TRACKING SYSTEM OF VOTING MACHINES
The Commission on Elections (Comelec) was asked to put in place a tracking system to ensure an orderly transport of voting machines for next year's national elections by Senator Richard J. Gordon (Ind).
"We have to assure the people that the machines, which have already been tested, will be delivered to a certain polling place at a particular time," he said.
Gordon, "father" of election modernization in the Philippines, authored Republic Act (RA) 9369 or the amended Automated Elections System Law.
The lawmaker, a strong advocate of honest, orderly and peaceful elections, said the tracking system would complement the use of cargo forwarders to deliver the machines to all polling precincts.
Delivery of the machines, called precinct count optical scans, was committed by the consortium of Smartmatic International Corp. and Total Information Management Technology Inc. in its contract signed with the Comelec.
The consortium earlier said that instead of one, it would tap a number of cargo forwarders to speed up the transport of the machines to the polling centers nationwide.
Gordon said he favored the tapping of the services of a number of forwarders, saying it would foster competition and prompt efficient shipment of the machines.
"Since there will be several forwarders instead of just one, they would now compete in the sense that each one will give its best shot by delivering fast and efficiently.
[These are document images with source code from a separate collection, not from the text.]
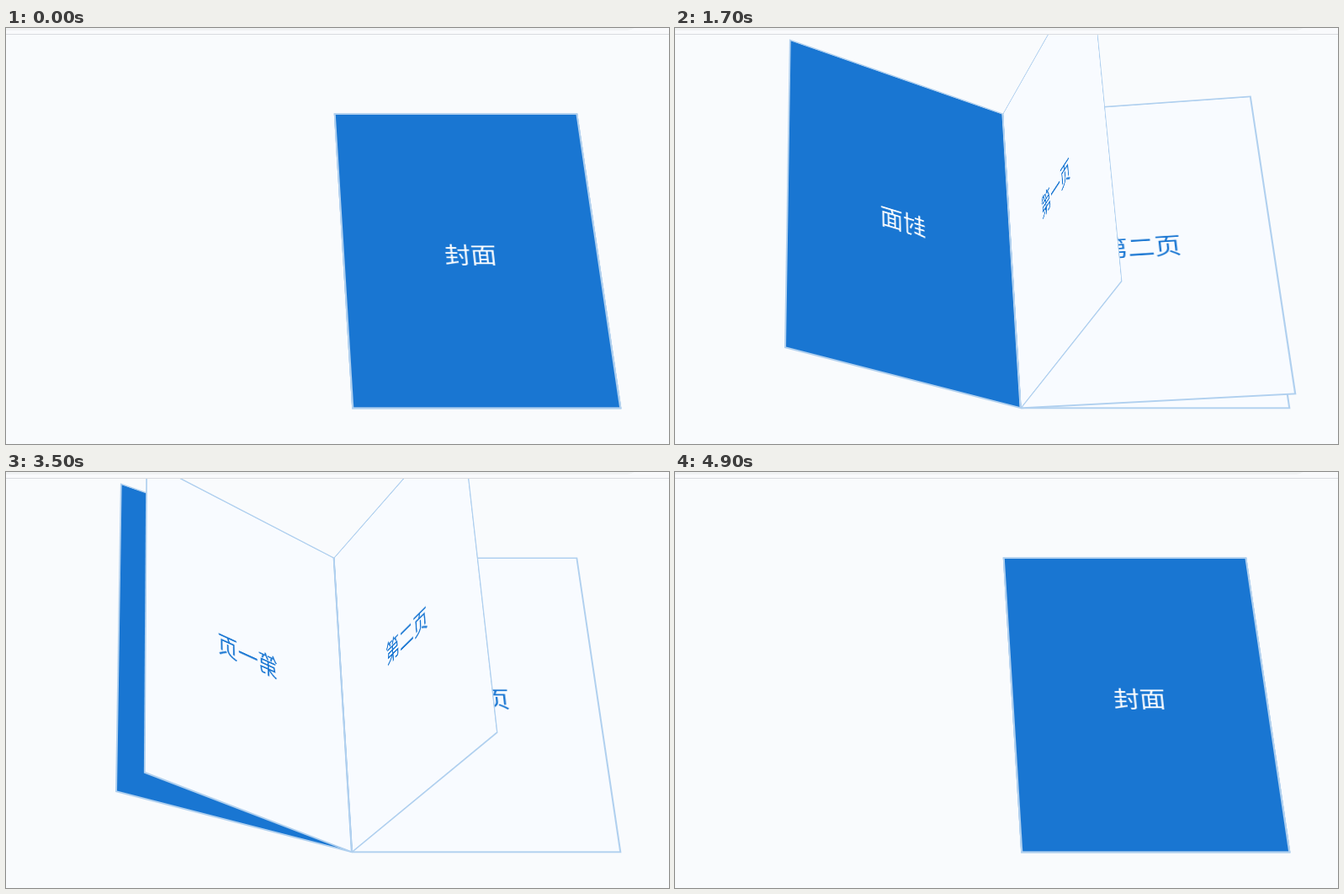
Write an HTML page that moves like this. It is 788 px wide and 494 px high and loops after 5600 ms.

```html
<!DOCTYPE html>
<html lang="zh-CN">
<head>
<meta charset="utf-8">
<title>翻页</title>
<style>
  html, body { margin: 0; width: 100%; height: 100%; overflow: hidden; background: #f9fbfd; }
  .bar { position: absolute; inset: 0 0 auto 0; height: 8px; box-sizing: border-box;
    overflow: hidden; background: #f9fafc; border-bottom: 1px solid #dadce0; }
  .bar::before { content: ""; position: absolute; left: -60px; top: -25px; width: 812px; height: 28px;
    border-radius: 14px; background: #f1f3f4; }
  .scene { position: absolute; left: 0; top: 0; width: 788px; height: 494px; overflow: hidden;
    clip-path: inset(8px 0 0 0); perspective: 2000px; perspective-origin: 188px 267.5px; }
  .page { position: absolute; left: 399.75px; top: 65.5px; width: 304px; height: 404px;
    box-sizing: border-box; border: 2px solid #b0d0ef; background: #f8fbff; color: #1976d2;
    transform-origin: left center; text-align: center;
    font: 350 31px/400px "Noto Sans CJK SC", "Noto Sans CJK", sans-serif; }
  .cover { background: #1976d2; color: #fff; }
</style>
</head>
<body>
<div class="scene" id="scene"></div>
<div class="bar"></div>
<script>
const LOOP = 5600, STEP = 100;
const OPENING = 913, CLOSING = 928;
const FACING = 97; // sheet angle that points at the viewer

const sheets = [
  { text: '封面', angle: 150, open: 743, close: 3972 },
  { text: '第一页', angle: 140, open: 1200, close: 3503 },
  { text: '第二页', angle: 130, open: 1650, close: 3054 },
  { text: '第三页', angle: 0, open: 0, close: 0 }
];

const scene = document.getElementById('scene');
sheets.forEach((sheet, i) => {
  sheet.el = document.createElement('div');
  sheet.el.className = i ? 'page' : 'page cover';
  sheet.el.textContent = sheet.text;
  scene.append(sheet.el);
});

const progress = (t, start, span) => Math.min(1, Math.max(0, (t - start) / span));

function draw(t) {
  sheets.forEach((sheet, i) => {
    const turned = progress(t, sheet.open, OPENING) - progress(t, sheet.close, CLOSING);
    const angle = sheet.angle * turned;
    sheet.el.style.transform = `rotateX(30deg) rotateY(${-angle}deg)`;
    // nearest to the viewer goes on top; at rest the cover wins
    sheet.el.style.zIndex = Math.round(200 - Math.abs(angle - FACING)) * 4 + 3 - i;
  });
}

const start = performance.now();
function tick() {
  const t = (performance.now() - start) % LOOP;
  draw(Math.floor(t / STEP) * STEP);
  requestAnimationFrame(tick);
}
draw(0);
requestAnimationFrame(tick);
</script>
</body>
</html>
```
They would not want to be criticized and told that the others were better," he added.
Gordon said, however, the Comelec should know where these machines are at any given time. "That is why, there should be a tracking system. If you can have GPS (global positioning system), that would be better," he said.